Members of the public, the Governor said, will be part of the investigation for transparency. He added that security experts would be involved to analyse the recordings of the CCTV security cameras to ensured the footages captured since the time the protesters started camping at the tollgate were not tampered with.
On the allegation that he influenced the switching off of the billboard that illuminated the Toll Plaza area at night, Sanwo-Olu said the concessionaire that operates the billboard took the decision independently after the curfew order was announced.
Speaking on the aftermath of the organised attacks on government properties, iconic buildings and private assets, Sanwo-Olu said the nature of the destruction indicated an attempt by the arsonists to keep the State in limbo. He said the attacks were specifically targeted at emergency response infrastructure of the State to weaken its response in the case of large-scale violence.
The Governor disclosed that the arsonists, in the organised destruction, razed four State-owned fire stations and five fire trucks. He said the reconstruction of the damaged assets would cost billions, but said the State would bounce back after the devastation.
Sanwo-Olu said it would be insensitive for him to buttress the narrative linking the arsonist attacks on public buildings to sectarian elements, saying his immediate priority was to salvage the damaged assets and prevent further attacks. He, however, said all materials suggesting the arson may have been organised by secessionists would be left for security agencies for proper analysis.
Clarifying his statement that forces beyond him were behind the deployment of troops to Lekki axis, the Governor said: “The hierarchy and chains of command in the military are not within my purview. This is not something I have responsibility for. I do not have such power to control or activate the military. That essentially is what I was trying to say in that particular phrase.”
He also explained that he reached out to President Muhammadu Buhari on two occasions to seek for more help as public assets in the State were being destroyed. He said the President responded, directing the Chief of Defence Staff to liaise with him.
He said: “I made phone calls to speak to the President twice yesterday (Wednesday). The first time, he (president) hadn’t come to the office. The second time, he was at the Federal Executive Council (FEC) meeting. Indeed, I haven’t spoken to him directly. He was actually the one who directed the Chief of Defence Staff to call me and I feel that it was when he got my message. Because, when the Chief of Defence Staff called me, he said to me it was the President that asked him to call. But, I haven’t spoken to the President directly; maybe later today, that might happen.”
Aftermath of the destruction, Sanwo-Olu urged the residents of Lagos to come together and heal the wounds inflicted on the State by the arsonists. He said the ugly incident put citizens’ patriotism to test, urging them to unite and re-build the State from the ruins left by the attacks.
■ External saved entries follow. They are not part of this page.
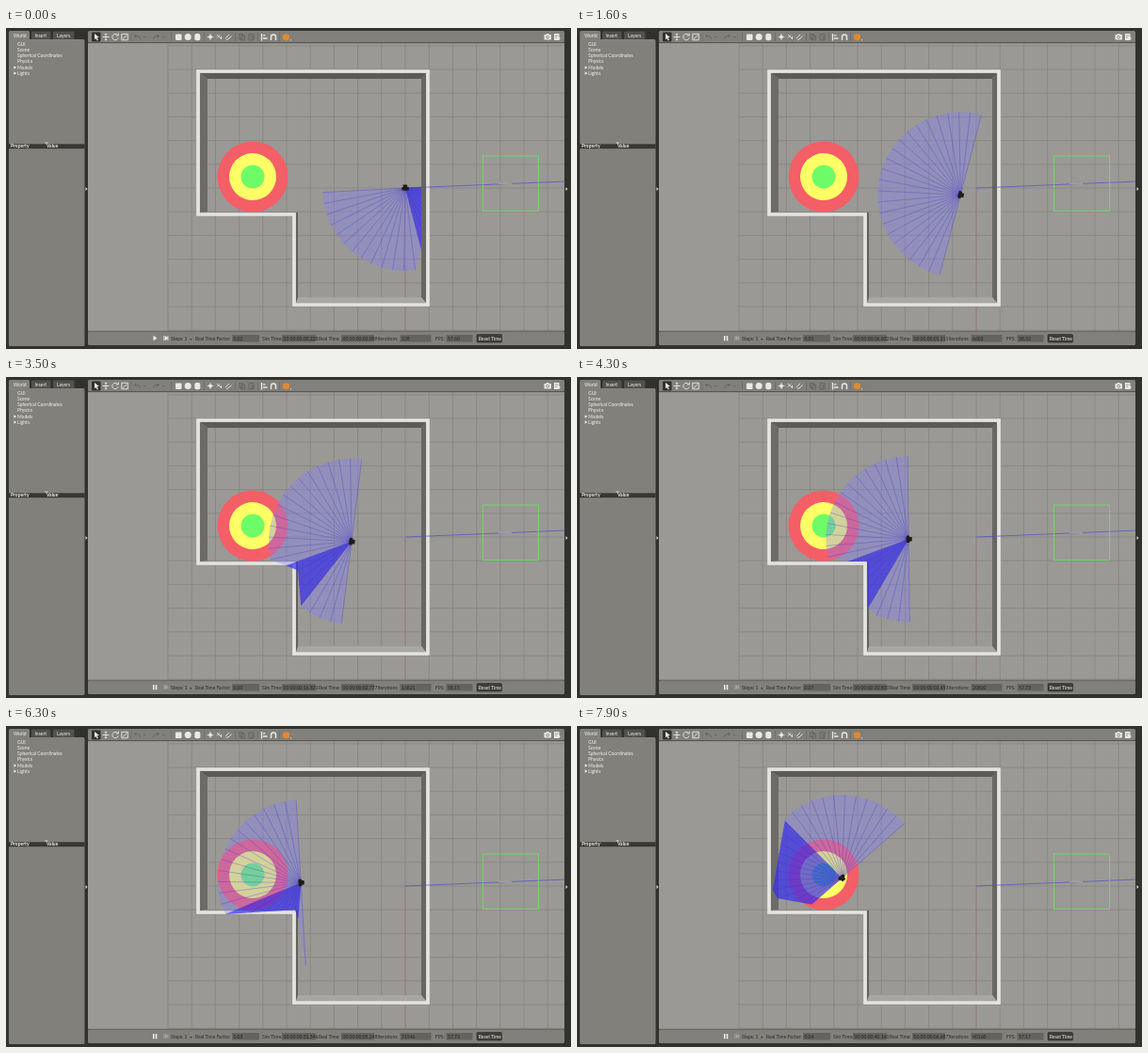
Animation, 600 px wide and 341 px high, one loop 8000 ms. Source, as an HTML page:

```html
<!DOCTYPE html>
<html lang="en">
<head>
<meta charset="utf-8">
<title>Robot simulation</title>
<style>
html, body { margin: 0; width: 100%; height: 100%; overflow: hidden; background: #33312e; }
svg { display: block; width: 100%; height: 100%; }
text { font: 5px Lato, "Open Sans", sans-serif; fill: #f2f1ee; }
.bar text { fill: #2b2a27; }
.bar text.value { fill: #23221f; }
.bar text.button { fill: #f2f1ee; }
.bold { font-weight: 700; }
.icons { fill: none; stroke: #e9e8e4; stroke-width: .9; }
.icons .solid { fill: #e9e8e4; stroke: none; }
.icons .off { stroke: #65635f; }
</style>
</head>
<body>
<svg viewBox="0 0 600 341" preserveAspectRatio="none">
  <defs>
    <clipPath id="view"><rect x="87" y="16" width="506" height="306"/></clipPath>
  </defs>
  <rect width="600" height="341" fill="#33312e"/>

  <!-- side panel -->
  <path d="M27 12V5q0-1.500 1.500-1.500H46q1.500 0 1.500 1.500V12ZM50 12V5q0-1.500 1.500-1.500H71q1.500 0 1.500 1.500V12Z" fill="#53514d"/>
  <path d="M3 12V4.500Q3 3 4.500 3H23.500Q25 3 25 4.500V12H82Q83.500 12 83.500 13.500V336.500Q83.500 338 82 338H4.500Q3 338 3 336.500Z" fill="#82807b"/>
  <text x="8" y="9.500">World</text>
  <text x="30.500" y="9.500">Insert</text>
  <text x="54" y="9.500">Layers</text>
  <g id="tree"></g>
  <path d="M8.500 40.300l2.500 1.700-2.500 1.700ZM8.500 46.300l2.500 1.700-2.500 1.700Z" fill="#f2f1ee"/>
  <rect x="3" y="123.300" width="80.500" height="4.900" fill="#393733"/>
  <rect x="41.500" y="121.500" width="3" height="1" fill="#e5e3df"/>
  <text class="bold" x="5" y="127.400">Property</text>
  <text class="bold" x="43" y="127.400">Value</text>
  <path d="M84.500 169v4l2-2ZM594.500 169v4l2-2Z" fill="#dddbd6"/>

  <!-- 3D view -->
  <g clip-path="url(#view)">
    <rect x="87" y="16" width="506" height="306" fill="#9b9995"/>
    <path id="grid" fill="none" stroke="#85837f" stroke-width=".7"/>
    <path d="M424 170V322" stroke="#a07874" stroke-width=".6"/>
    <path d="M206 48H446L441 54H214Z" fill="#5d5b58"/>
    <path d="M206 48L214 54V195L206 196Z" fill="#6d6b68"/>
    <path d="M446 48L441 54V286L446 292Z" fill="#686663"/>
    <path d="M308 292L310 286H441L446 292Z" fill="#a9a7a3"/>
    <path d="M308 196H310V286L308 292Z" fill="#62605d"/>
    <path d="M204 46H448V294H306V198H204Z" fill="none" stroke="#e4e4e1" stroke-width="3.700"/>
    <g>
      <circle cx="262" cy="158" r="37.500" fill="#f45e67"/>
      <circle cx="262" cy="158" r="25" fill="#ffff66"/>
      <circle cx="262" cy="158" r="12.500" fill="#6dfc68"/>
    </g>
    <path d="M424 170L594 163" stroke="#4a48d2" stroke-width=".65"/>
    <path d="M523 165.300H537" stroke="#b5b7b0" stroke-width=".8"/>
    <rect x="506.500" y="136" width="59" height="58.500" fill="none" stroke="#70de66" stroke-width=".8"/>
    <path id="free" fill="rgb(128,125,255)" fill-opacity=".35"/>
    <path id="blocked" fill="rgb(55,45,240)" fill-opacity=".7"/>
    <path id="rays" fill="none" stroke="#3a30c8" stroke-opacity=".6" stroke-width=".5"/>
    <g id="robot" fill="#1c1c1c">
      <rect x="-3.500" y="-2.200" width="6" height="4.400"/>
      <rect x="-1" y="-3.700" width="3.400" height="7.400"/>
    </g>
  </g>

  <!-- toolbar -->
  <rect x="87" y="3" width="506" height="12.500" rx="1.500" fill="#82807b"/>
  <path d="M87 15.700H593" stroke="#5a5854" stroke-width=".8"/>
  <g class="icons">
    <rect x="91" y="4.500" width="9.500" height="10" rx="1" fill="#33312e" stroke="none"/>
    <path class="solid" d="M94 6l5 4-2.300.300 1.200 2.500-1.200.600-1.200-2.500-1.500 1.400Z"/>
    <path d="M102.500 9.500h7M106 6v7M104.800 7l1.200-1.200L107.200 7M104.800 12l1.200 1.200 1.200-1.200"/>
    <path d="M118.500 7.500a3.200 3.200 0 1 0 .600 3M119.300 5.500v2.500h-2.500"/>
    <path d="M122.800 6.300h6.500v6.500h-6.500ZM124 11.800l4.200-4.300"/>
    <path class="off" d="M142.500 12q0-4-5.500-3.500M138.500 6.700l-2 1.800 2 1.800M146 9.500h2.500M156.500 12q0-4 5.500-3.500M160.500 6.700l2 1.800-2 1.800M166 9.500h2.500"/>
    <path d="M133 5v9M175.500 5v9M210.500 5v9M243.500 5v9M267.500 5v9M290.500 5v9" stroke="#65635f" stroke-width=".6"/>
    <rect class="solid" x="180" y="6.500" width="6.500" height="6.500" rx="1"/>
    <circle class="solid" cx="193.200" cy="9.600" r="3.500"/>
    <rect class="solid" x="200.300" y="6" width="6" height="7.200" rx="2"/>
    <circle class="solid" cx="217" cy="9.500" r="1.900"/>
    <path d="M217 6v7M213.500 9.500h7" stroke-width=".7"/>
    <path d="M224 7l4 4M227 7.500l-3 3M228.500 9v3"/>
    <path d="M233 11l4-4M235.500 12.500l4-4M234 12.800l1.500-1.500"/>
    <path class="off" d="M247.500 6.500h4v5h-4ZM249.500 8h4v5h-4ZM258 6.500h5v6.500h-5ZM259.500 9h2.500v3h-2.500"/>
    <path d="M271.500 6v7.500M273 7.800h2.500M273 11h4.500" stroke-width="1.300"/>
    <path d="M281.500 13v-3.500a2.500 2.500 0 0 1 5 0V13" stroke-width="1.400"/>
    <path d="M294 7.500l3.500-1.500 3.500 1.500v4.500l-3.500 1.500-3.500-1.500Z" fill="#e2882f" stroke="none"/>
    <path d="M302.500 12v1.500" stroke-width=".7"/>
    <path class="solid" d="M571.500 7h2l.700-1h2l.700 1h2v5.500h-7.400Z"/>
    <circle cx="575.200" cy="9.700" r="1.400" stroke="#82807b"/>
    <rect class="solid" x="582" y="6" width="5.500" height="7"/>
    <path d="M583 8h3.500M583 10h2" stroke="#82807b" stroke-width=".7"/>
    <circle class="solid" cx="587" cy="11" r="1.500"/>
  </g>

  <!-- status bar -->
  <g class="bar">
    <rect x="87" y="322" width="506" height="15" rx="1.500" fill="#82807b"/>
    <path d="M87 322.200H593" stroke="#5a5854" stroke-width=".8"/>
    <path id="play" d="M156.500 326.800l4 2.700-4 2.700Z" fill="#f0efec"/>
    <path id="pause" d="M156 327h1.500v5.300H156ZM158.800 327h1.500v5.300h-1.500Z" fill="#f0efec"/>
    <path id="step" d="M167.500 327h1v5h-1ZM169 327l3 2.500-3 2.500ZM171.500 327h.800v5h-.800Z" fill="#f0efec"/>
    <path d="M195 330.300l1.300 1.500 1.300-1.500Z" fill="#2b2a27"/>
    <g id="status"></g>
    <rect x="500" y="325.500" width="26.500" height="8.500" rx="1" fill="#3f3d39" stroke="#2b2926" stroke-width=".6"/>
    <text class="button" x="501.800" y="331.600">Reset Time</text>
  </g>
</svg>
<script>
const LOOP = 8000, STEP = 100, RANGE = 88, SEGMENTS = 23, SCAN_DELAY = 120;
const byId = id => document.getElementById(id);

function addText(parent, x, y, content, className = "") {
  const node = document.createElementNS("http://www.w3.org/2000/svg", "text");
  node.setAttribute("x", x);
  node.setAttribute("y", y);
  node.setAttribute("class", className);
  node.textContent = content;
  parent.append(node);
  return node;
}

["GUI", "Scene", "Spherical Coordinates", "Physics", "Models", "Lights"]
  .forEach((name, i) => addText(byId("tree"), 12, 19 + i * 6.15, name));

let gridPath = "";
for (let i = -10; i <= 10; i++) {
  const d = i * 25.2;
  gridPath += `M${424 + d} -82V422M172 ${170 + d}H676`;
}
byId("grid").setAttribute("d", gridPath);

// Status fields: label, label x, value x, box width
const fields = {};
addText(byId("status"), 175, 331.5, "Steps: 1");
[["factor", "Real Time Factor:", 201, 241.5, 29],
 ["sim", "Sim Time:", 272, 294.5, 36],
 ["real", "Real Time:", 332, 357.5, 35],
 ["iterations", "Iterations:", 394.5, 420, 33],
 ["fps", "FPS:", 456, 469, 28]].forEach(([key, label, x, valueX, width]) => {
  const box = document.createElementNS("http://www.w3.org/2000/svg", "rect");
  Object.entries({ x: valueX - 1.5, y: 326, width, height: 7.5, fill: "#65635f" })
    .forEach(([name, value]) => box.setAttribute(name, value));
  byId("status").append(box);
  addText(byId("status"), x, 331.5, label);
  fields[key] = addText(byId("status"), valueX, 331.5, "", "value");
});

// time, x, y, heading in degrees
const poses = [
  [0, 424, 170, 87], [400, 424, 170, 87], [800, 421.5, 174.5, 130], [1200, 415, 177, 168],
  [1600, 407.3, 177.3, 194.6], [2200, 394, 177.6, 190], [2800, 381.2, 177.5, 215.5],
  [3500, 367, 174.8, 187], [4300, 352.2, 172.3, 179.3], [5500, 328.2, 168.4, 201.6],
  [6300, 313.2, 166.4, 176.7], [7300, 293, 163.3, 179], [7900, 281.4, 161.4, 229]
];
// time, simulated seconds, real seconds
const clocks = [
  [0, .228, .009], [399, .228, .009], [1600, 6.602, 1.111], [2800, 13.34, 2.186],
  [4300, 20.8, 3.453], [5500, 27.324, 4.536], [6300, 31.546, 5.248], [7900, 40.16, 6.687]
];
// time, real time factor, frames per second
const rates = [
  [0, "0.02", "57.60"], [1200, "0.01", "58.32"], [2500, "0.00", "58.15"],
  [3900, "0.07", "57.73"], [5300, "0.03", "57.73"], [7000, "0.04", "57.17"]
];

function sample(keys, t) {
  const next = Math.max(1, keys.findIndex(key => key[0] >= t));
  const a = keys[next - 1], b = keys[next];
  const k = (t - a[0]) / (b[0] - a[0]);
  return a.slice(1).map((value, i) => value + (b[i + 1] - value) * k);
}

const room = [[213.5, 54], [441, 54], [441, 286], [310, 286], [310, 195], [213.5, 195]];

function castRay(x, y, angle) {
  const dx = Math.cos(angle), dy = Math.sin(angle);
  let distance = RANGE;
  room.forEach(([ax, ay], i) => {
    const [bx, by] = room[(i + 1) % room.length];
    const ex = bx - ax, ey = by - ay, det = dx * ey - dy * ex;
    if (Math.abs(det) < 1e-9) return;
    const along = ((ax - x) * ey - (ay - y) * ex) / det;
    const across = ((ax - x) * dy - (ay - y) * dx) / det;
    if (along > 0 && across >= 0 && across <= 1) distance = Math.min(distance, along);
  });
  return distance;
}

// Distances come from a slightly older pose, but are shown from the current one.
function drawScan([x, y, heading], [scanX, scanY, scanHeading]) {
  const beams = Array.from({ length: SEGMENTS + 1 }, (_, i) => {
    const offset = i * 180 / SEGMENTS - 90;
    const distance = castRay(scanX, scanY, (scanHeading + offset) * Math.PI / 180);
    const angle = (heading + offset) * Math.PI / 180;
    const point = [x + Math.cos(angle) * distance, y + Math.sin(angle) * distance]
      .map(v => v.toFixed(2)).join(" ");
    return { point, hit: distance < RANGE };
  });
  let free = "", blocked = "", lines = "";
  beams.forEach((beam, i) => {
    lines += `M${x} ${y}L${beam.point}`;
    if (!i) return;
    const last = beams[i - 1];
    const slice = `M${x} ${y}L${last.point}L${beam.point}Z`;
    if (last.hit && beam.hit) blocked += slice;
    else free += slice;
  });
  byId("free").setAttribute("d", free);
  byId("blocked").setAttribute("d", blocked);
  byId("rays").setAttribute("d", lines);
  byId("robot").setAttribute("transform", `translate(${x} ${y}) rotate(${heading})`);
}

const clockText = seconds => "00 00:00:" + seconds.toFixed(3).padStart(6, "0");

function draw(t) {
  drawScan(sample(poses, t), sample(poses, Math.max(0, t - SCAN_DELAY)));

  const [sim, real] = sample(clocks, t);
  const [, factor, fps] = rates.filter(rate => rate[0] <= t).pop();
  fields.factor.textContent = factor;
  fields.sim.textContent = clockText(sim);
  fields.real.textContent = clockText(real);
  fields.iterations.textContent = Math.round(sim * 1000);
  fields.fps.textContent = fps;

  const running = t >= 400;
  byId("play").setAttribute("visibility", running ? "hidden" : "visible");
  byId("pause").setAttribute("visibility", running ? "visible" : "hidden");
  byId("step").setAttribute("opacity", running ? .35 : 1);
}

const start = performance.now();
function tick() {
  const t = (performance.now() - start) % LOOP;
  draw(Math.floor(t / STEP) * STEP);
  requestAnimationFrame(tick);
}
tick();
</script>
</body>
</html>
```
He said: “We are at a point where all of us as a people living in the State must come together more than ever before. Our patriotism has been put to test and we need to re-engage ourselves and heal the several wounds that have been inflicted on us. We do not have any other country; this is our country.
“In Lagos, we cannot afford to put to waste what our forefathers and the generation of leaders before us have put in place. We need to preserve our heritage and we need to know that indeed we can build a future for our children. We need to put an end to any form of anger, protest, confrontation and bleeding. Let us come together and start a real healing process.”